5. Towards Social Security in 21st Century
It is predicted Japan's population will start to decrease around the beginning of the 21st century for the first time after the end of World War II. The environment has been continuously changing for social security, including an increase in the number of households comprised of only one person, further diversification of family compositions, changes in lifestyle or in people's ways of thinking, and changes in economic situations.Future social changes will require the adjustment of the entire social security systems, in addition to the review of the ways to share burdens and benefits among different generations. The social security systems are becoming more important as social support given to the lives of individuals that tend to be unstable under the pressure for the reform of Japan's traditional economic system. At the same time, it is also necessary to pursue more efficiency in the social security systems that have been expanding their scales in national economy.
(Aim of Chapter 4)
Taking the aforementioned matters into considerations, Chapter 4 proposes the important points of views in examining the social security systems towards the following goals. The goals are to remove excessive uneasiness about the future of the systems; to renovate the concepts concerning social security burdens and the aging society in the 21st century; and to support the future social security systems based on the efforts of every member of society.
First of all, both on the household and national economy levels, the burdens imposed in Japan surrounding social security benefits have been relatively small compared with those imposed in the United States or in Europe. Even if the social security systems are revised as appropriate in the future, the burdens will never set to be extremely heavy. Besides the burdens are always reduced to benefits in the national life.
Second, in the 21st century, the first baby boom generation after World War II will join the older generations.The baby boom generation is expected to change the image of the aging society as a new elderly group. The "new older generation" is comprised of people who have diversified knowledge, values, experience and skills, and they will lend realism to the concept of "active aging society" or of "ageless society (society in which people are not classified according to their ages). It is expected that the older generations will play important roles in supporting the society instead of being supported by the society.
Third, the Chapter proposes the following five viewpoints for the consideration of the desirable social security systems.
- (1) Need of strengthening the social security systems as the infrastructure (social capital) for people to lead a stable life
- (2) Reestablishment of social solidarity among people through reviewing the ways to share benefits and burdens among different generations

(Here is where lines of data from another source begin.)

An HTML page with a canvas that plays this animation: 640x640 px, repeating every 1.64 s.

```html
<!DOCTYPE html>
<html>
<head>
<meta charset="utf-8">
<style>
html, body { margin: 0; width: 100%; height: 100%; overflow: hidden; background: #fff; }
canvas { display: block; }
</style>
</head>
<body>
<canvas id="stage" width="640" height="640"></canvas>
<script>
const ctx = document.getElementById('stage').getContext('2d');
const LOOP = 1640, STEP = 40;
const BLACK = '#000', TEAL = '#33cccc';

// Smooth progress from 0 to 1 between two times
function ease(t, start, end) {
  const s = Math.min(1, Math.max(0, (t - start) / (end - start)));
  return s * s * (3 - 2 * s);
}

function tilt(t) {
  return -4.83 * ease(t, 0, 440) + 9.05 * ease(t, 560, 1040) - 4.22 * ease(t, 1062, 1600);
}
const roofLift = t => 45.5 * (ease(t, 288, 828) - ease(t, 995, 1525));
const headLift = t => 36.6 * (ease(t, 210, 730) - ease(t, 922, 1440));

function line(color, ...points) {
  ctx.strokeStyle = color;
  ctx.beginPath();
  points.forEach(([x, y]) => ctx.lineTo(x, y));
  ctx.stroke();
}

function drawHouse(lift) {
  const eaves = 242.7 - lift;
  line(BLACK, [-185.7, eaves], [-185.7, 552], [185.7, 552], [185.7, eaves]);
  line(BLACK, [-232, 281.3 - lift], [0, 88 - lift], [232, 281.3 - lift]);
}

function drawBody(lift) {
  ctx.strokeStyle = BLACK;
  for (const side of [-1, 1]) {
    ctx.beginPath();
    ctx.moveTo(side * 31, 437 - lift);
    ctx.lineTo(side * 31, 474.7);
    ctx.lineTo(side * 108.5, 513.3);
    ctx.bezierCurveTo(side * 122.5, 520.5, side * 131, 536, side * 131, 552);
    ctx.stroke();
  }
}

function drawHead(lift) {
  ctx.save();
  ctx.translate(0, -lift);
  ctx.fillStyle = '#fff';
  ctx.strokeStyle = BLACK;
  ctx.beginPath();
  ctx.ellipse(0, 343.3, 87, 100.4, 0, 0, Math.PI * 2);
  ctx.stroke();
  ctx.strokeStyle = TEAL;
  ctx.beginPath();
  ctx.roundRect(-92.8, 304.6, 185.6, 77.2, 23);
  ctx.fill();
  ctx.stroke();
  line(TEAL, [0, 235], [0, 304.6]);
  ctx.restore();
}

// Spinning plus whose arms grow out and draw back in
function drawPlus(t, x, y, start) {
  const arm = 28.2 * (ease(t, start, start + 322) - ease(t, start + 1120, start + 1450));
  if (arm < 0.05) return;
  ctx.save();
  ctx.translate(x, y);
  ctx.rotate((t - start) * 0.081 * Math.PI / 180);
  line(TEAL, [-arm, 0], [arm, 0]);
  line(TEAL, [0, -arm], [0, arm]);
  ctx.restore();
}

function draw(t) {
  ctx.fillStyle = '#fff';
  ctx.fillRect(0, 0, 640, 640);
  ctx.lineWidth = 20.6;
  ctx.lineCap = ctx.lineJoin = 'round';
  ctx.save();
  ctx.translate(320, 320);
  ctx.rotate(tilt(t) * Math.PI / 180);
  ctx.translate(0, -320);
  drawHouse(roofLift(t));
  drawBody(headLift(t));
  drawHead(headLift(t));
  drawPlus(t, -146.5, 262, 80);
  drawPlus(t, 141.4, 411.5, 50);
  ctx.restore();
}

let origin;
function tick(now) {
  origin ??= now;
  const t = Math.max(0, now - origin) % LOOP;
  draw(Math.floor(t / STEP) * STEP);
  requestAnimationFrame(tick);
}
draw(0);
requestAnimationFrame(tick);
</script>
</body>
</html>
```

- (3) Need of building social security systems in response to the decreasing birthrate and the changes in family forms
- (4) Promotion of the efficient and effective social security administration by the unification of the social security systems and by the strengthening of the integration and linkage between the health/welfare and the labor administrations
- (5) Promotion of community development and activation of local areas by the improvement of welfare services
Social security ensures stable lives in the socioeconomic situations of the 20th century by giving social support to people against the difficulties that they cannot solve as an individual or that they cannot overcome in an efficient manner. It can be said that social security is a product made by the ingenuity of the entire society. Understanding and cooperation among each member of society support social security based on the spirit of mutual support and solidarity. To keep ensuring stability in individual lives and a sense of assurance in society, it is important for every member of society to support the social security systems towards further expansion and development.